notto hi no deru
yamaji kana
梅が香に
のつと日の出る
山路かな
bashou芭蕉

Plum blossoms are the harbinger of spring. In this poem, I can imagine that Basho is walking head down along a cold, misty mountain path. He smells the fragrance of the plum blossom and looks up and, suddenly, there is the sun. After a long winter, the fragrance of the plum blossoms contains all the promises of spring.

R. H. Blyth suggests the translation:

Suddenly the sun rose,
To the scent of the plum-blossoms
Along the mountain path.
[2]

Daniel C. Buchanan suggests the translation:

On sweet plum blossoms
The sun rises suddenly.
Look, a mountain path!
[3]

Buchanan writes, “The combination of the beauty and fragrance of plum blossoms lining the mountain path as the sun appears over the horizon, excites the wonder and admiration of the poet.” [3]

Harold G. Henderson suggests the translation:

With the scent of plums
on the mountain road – suddenly,
sunrise comes!
[4]

Calligraphy Notes:

1) The kanji 梅 is today read ume. In Basho’s time, the reading was mume which we use here. This does not change the calligraphy, only how the poem is read.

2) This poem predates the modern introduction of the “small tsu” in hiragana. At the time the poem was written, the word and the context determined the pronunciation so today we write のっと (read notto) but the original poem wrote のつと (also read notto but written as notsuto). In these designs I have opted to use the modern form.

Taken together then, the modern reading of Basho’s haiku is ume ga ka ni notto hi no deru yamaji kana.

References:

[1] Translation by Timothy L. Jackowski, Takase Studios, LLC.

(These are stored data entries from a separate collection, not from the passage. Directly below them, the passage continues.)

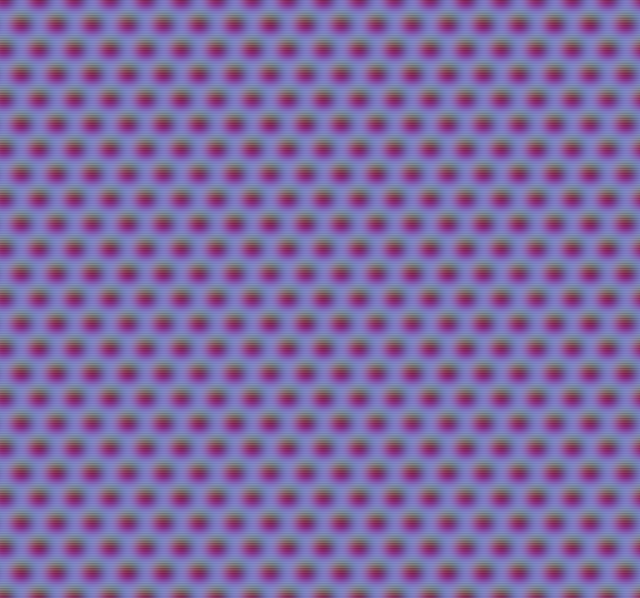
A Shadertoy shader for this texture map:

```glsl
const float TAU = 6.2831853;

vec2 gradientAt(vec2 cell, vec2 period) {
    cell = mod(cell, period);
    float angle = TAU * fract(sin(dot(cell, vec2(127.1, 311.7))) * 437.58);
    return vec2(cos(angle), sin(angle));
}

// Gradient noise that wraps after a whole period
float wrappedNoise(vec2 p, vec2 period) {
    vec2 i = floor(p), f = fract(p);
    vec2 u = f * f * f * (f * (f * 6.0 - 15.0) + 10.0);
    vec2 e = vec2(1.0, 0.0);
    float a = dot(gradientAt(i, period), f);
    float b = dot(gradientAt(i + e.xy, period), f - e.xy);
    float c = dot(gradientAt(i + e.yx, period), f - e.yx);
    float d = dot(gradientAt(i + e.xx, period), f - e.xx);
    return mix(mix(a, b, u.x), mix(c, d, u.x), u.y);
}

float softSpot(vec2 d, vec2 spread) {
    d /= spread;
    return exp(-0.5 * dot(d, d));
}

void mainImage(out vec4 fragColor, in vec2 fragCoord) {
    vec2 uv = fragCoord / iResolution.xy;
    vec2 p = uv * vec2(18.0, 24.0);

    // Staggered wide dots: purple core, grey shade above it, tilt to the sides and up
    float core = 0.0, shade = 0.0;
    vec2 tilt = vec2(0.0);
    for (int j = -1; j <= 2; j++) {
        float row = floor(p.y) + float(j);
        float dx = fract(p.x - 0.10 - 0.5 * mod(row, 2.0) + 0.5) - 0.5;
        float dy = (p.y - row + 0.06) * 0.7;
        for (int i = -1; i <= 1; i++) {
            vec2 d = vec2(dx + float(i), dy);
            vec2 raised = d - vec2(0.0, 0.11);
            float s = softSpot(raised, vec2(0.255, 0.22));
            core += softSpot(d, vec2(0.245, 0.18));
            shade += s;
            tilt += raised * s;
        }
    }

    // Slight unevenness from dot to dot
    float wear = 1.0 + 0.06 * wrappedNoise(uv * vec2(9.0, 12.0), vec2(9.0, 12.0));
    vec3 color = vec3(0.497 - 0.50 * tilt.x - 0.15 * tilt.y,
                      0.575 - 0.40 * core * wear + 0.15 * tilt.y,
                      0.92 - 0.58 * shade * wear);

    // Fine horizontal lines, faded out where too small to resolve
    float lines = sin(TAU * 239.0 * uv.y)
                * (1.0 - smoothstep(0.5, 0.7, 239.0 / iResolution.y));
    float upper = clamp(shade - 0.6 * core, 0.0, 1.0);
    color += lines * (0.014 + 0.072 * upper) * vec3(0.8, 1.0, 0.6);

    fragColor = vec4(clamp(color, 0.0, 1.0), 1.0);
}
```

[2] Blyth, R. H. (1963). A History of Haiku Vol. 1 : From the Beginning up to Issa. Tokyo. The Hokuseido Press. 107.

[3] Buchanan, Daniel C. (1973). One Hundred Famous Haiku. Japan Publications, Inc. Tokyo. 13.

[4] Henderson, Harold G. (1958). An Introduction to Haiku. New York. Doubleday Anchor Books. 49.

Copyrights are retained by the original authors and used here under the Fair Use Doctrine.
We encourage you to support the authors, as we have, by purchasing the referenced works.

About The Art: This beautiful hand-brushed scroll by Master Takase is personally created at the time of your order and proudly bares her seal and signature. We exclusively import this high-quality scroll with light brown silk borders and fine Japanese paper from one of the finest scroll makers in Nara Japan. This is not a print but is hand-brushed to match the sample as closely as possible. This is a personal work of art that is designed to last generations.

Delivery: The scroll is completed within 1-3 business days and is shipped from Master Takase's studio in the beautiful state of Washington. The scroll arrives ready to display.